Don’t quit on Green just yet. The best part about the first two games is Green’s team-leading 22 targets. Early on in the season I value opportunity as important as production. So long as it continues, fantasy points will surely follow. It doesn’t hurt that his rookie quarterback, Joe Burrow, looks like the real deal or that the OC is willing to let said rookie throw 97 times in two non-blowout games. I like Green as another “buy-low” candidate.

4) Calvin Ridley is the best receiver in the NFL since he’s leading the league with a 31.9 FPts/G average.

Sorry, he’s still not the best receiver on his team. But because Julio Jones is so good, opposing teams roll their coverage away from Ridley giving him great opportunities against the defense’s second-best defenders. That’s not a bad thing as long as Jones is on the field (beware of his current hamstring issue) and Ridley should continue to produce big numbers. Just not at this level. Ridley improved from 13.1 FPts/G in his rookie season to 15.0 in 2019. Even as a third-year breakout candidate, his ceiling is probably 18.0 FPts/G (Jones and Mike Evans averaged about that last season) which means he’ll average just 16.1 FPts/G the rest of the way. Don’t overpay to get him, but if someone offers you too much … take it. Sixteen points per game is low-end top-10 level.

5) The Ravens’ Mark Andrews was drafted as a top-five tight end and still is one.

False. Currently, he’s ranked 11th among all tight ends. But what worries me even more is the lack of targets and the upgraded play at the tight end position around the league.
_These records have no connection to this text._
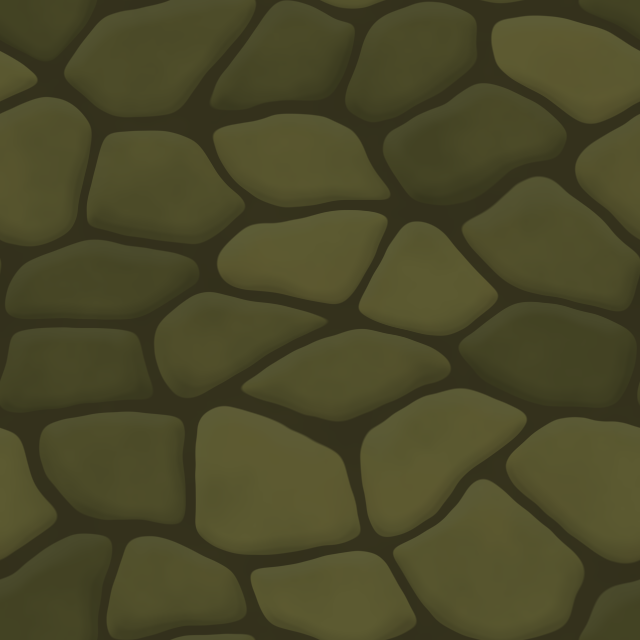
A three.js fragment shader for this texture:

```glsl
varying vec2 vUv;

const vec2 GRID = vec2(4.0, 6.0); // stones across and up; rows must be even
const vec3 MORTAR = vec3(0.203, 0.192, 0.110);
const vec3 MOSS_DARK = vec3(0.262, 0.260, 0.138);
const vec3 MOSS_LIGHT = vec3(0.362, 0.354, 0.192);
const vec3 OCHRE = vec3(0.375, 0.345, 0.185);
const vec3 RIM_LIGHT = vec3(0.365, 0.368, 0.235);

struct Stone {
  float depth;  // rounded distance to the joint, in canvas units
  vec2 outward; // smoothed direction towards the nearest joint
  vec2 id;
};

vec2 hash2(vec2 p) {
  vec3 q = fract(p.xyx * vec3(0.1031, 0.1030, 0.0973));
  q += dot(q, q.yzx + 33.33);
  return fract((q.xx + q.yz) * q.zy);
}

// Two channels of value noise in -1..1, wrapping after period cells
vec2 wrapNoise(vec2 uv, float period, float seed) {
  vec2 p = uv * period;
  vec2 i = floor(p);
  vec2 f = fract(p);
  f = f * f * f * (f * (f * 6.0 - 15.0) + 10.0);
  vec2 lo = mod(i, period) + seed;
  vec2 hi = mod(i + 1.0, period) + seed;
  vec2 bottom = mix(hash2(lo), hash2(vec2(hi.x, lo.y)), f.x);
  vec2 top = mix(hash2(vec2(lo.x, hi.y)), hash2(hi), f.x);
  return mix(bottom, top, f.y) * 2.0 - 1.0;
}

// Octaves double in frequency, so every one still wraps
vec2 wrapFbm(vec2 uv, float period, float seed) {
  vec2 sum = vec2(0.0);
  float gain = 0.5;
  for (int i = 0; i < 4; i++) {
    sum += gain * wrapNoise(uv, period, seed);
    period *= 2.0;
    seed += 17.0;
    gain *= 0.5;
  }
  return sum;
}

// Jittered centre of a cell, with alternate rows staggered
vec2 stoneCentre(vec2 cell, float jitter) {
  vec2 id = mod(cell, GRID);
  float stagger = mod(id.y, 2.0) * 0.5 - 0.25;
  return cell + 0.5 + vec2(stagger, 0.0) + (hash2(id + 5.0) - 0.5) * jitter;
}

Stone findStone(vec2 uv, float jitter, float rounding) {
  vec2 p = uv * GRID;
  vec2 base = floor(p);
  vec2 home = base;
  vec2 centre = p;
  float nearest = 1e3;
  for (int y = -2; y <= 2; y++) {
    for (int x = -2; x <= 2; x++) {
      vec2 cell = base + vec2(x, y);
      vec2 c = stoneCentre(cell, jitter);
      float dist = dot(c - p, c - p);
      if (dist < nearest) {
        nearest = dist;
        home = cell;
        centre = c;
      }
    }
  }
  // A smooth minimum over all joints rounds the corners
  float total = 0.0;
  vec2 outward = vec2(0.0);
  for (int y = -2; y <= 2; y++) {
    for (int x = -2; x <= 2; x++) {
      if (x == 0 && y == 0) continue;
      vec2 c = stoneCentre(home + vec2(x, y), jitter);
      vec2 across = c - centre;
      vec2 slope = across * GRID;
      float d = dot(0.5 * (c + centre) - p, across) / length(slope);
      float weight = exp(-d / rounding);
      total += weight;
      outward += weight * normalize(slope);
    }
  }
  return Stone(-rounding * log(total), outward / total, mod(home, GRID));
}

vec3 shadeStone(Stone s, vec2 uv, vec2 mottle) {
  vec2 tone = hash2(s.id + 41.0);
  vec3 color = mix(MOSS_DARK, MOSS_LIGHT, clamp(tone.x + 0.28 * mottle.x, 0.0, 1.0));
  color = mix(color, OCHRE, 0.35 * smoothstep(0.0, 0.6, mottle.y) * tone.x);

  // Layered brush bands: pale on the upper rim, dim on the lower and sides
  float depth = s.depth + 0.006 * wrapNoise(uv, 14.0, 90.0).x;
  float rim = 1.0 - smoothstep(0.018, 0.040, depth);
  float thinRim = 1.0 - smoothstep(0.012, 0.020, depth);
  float facing = dot(s.outward, normalize(vec2(-0.3, 1.0)));
  float lit = smoothstep(0.2, 0.9, facing);
  float shade = smoothstep(0.35, -0.6, facing);
  color = mix(color, RIM_LIGHT * mix(0.84, 1.0, tone.x), lit * (0.42 * rim + 0.1 * thinRim));
  return color * (1.0 - shade * (0.09 * rim + 0.08 * thinRim));
}

void main() {
  // Warp the layout so that the joints bend
  vec2 warp = 0.036 * wrapNoise(vUv, 5.0, 3.0) + 0.010 * wrapNoise(vUv, 11.0, 29.0)
            + 0.0015 * wrapNoise(vUv, 32.0, 53.0);
  Stone stone = findStone(vUv + warp, 0.62, 0.012);

  vec2 mottle = wrapFbm(vUv, 9.0, 67.0);
  float halfGap = 0.0080 + 0.0025 * wrapNoise(vUv, 7.0, 11.0).x;
  float cover = smoothstep(-0.0013, 0.0013, stone.depth - halfGap);
  vec3 joint = MORTAR * (1.0 + 0.04 * mottle.x);
  gl_FragColor = vec4(mix(joint, shadeStone(stone, vUv, mottle), cover), 1.0);
}
```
Andrews has seen just nine targets over two games and while he has produced well considering the lack of opportunities, Baltimore and Lamar Jackson have thrown the ball just 48 times to date. With games against Washington, Cincinnati and Philadelphia after a titanic battle versus the Chiefs this Monday night, Andrews may continue to struggle for looks. Meanwhile, I’d rather have a guy like Mike Gesicki (54% owned). Or Noah Fant (88% owned) if he’s still an available waiver claim in your league or for trade now that Sutton is out for the season. Just saying if someone still believes in Andrews you might be able to trade him for top value and still replace him given the excellent production at this position through the first two weekends.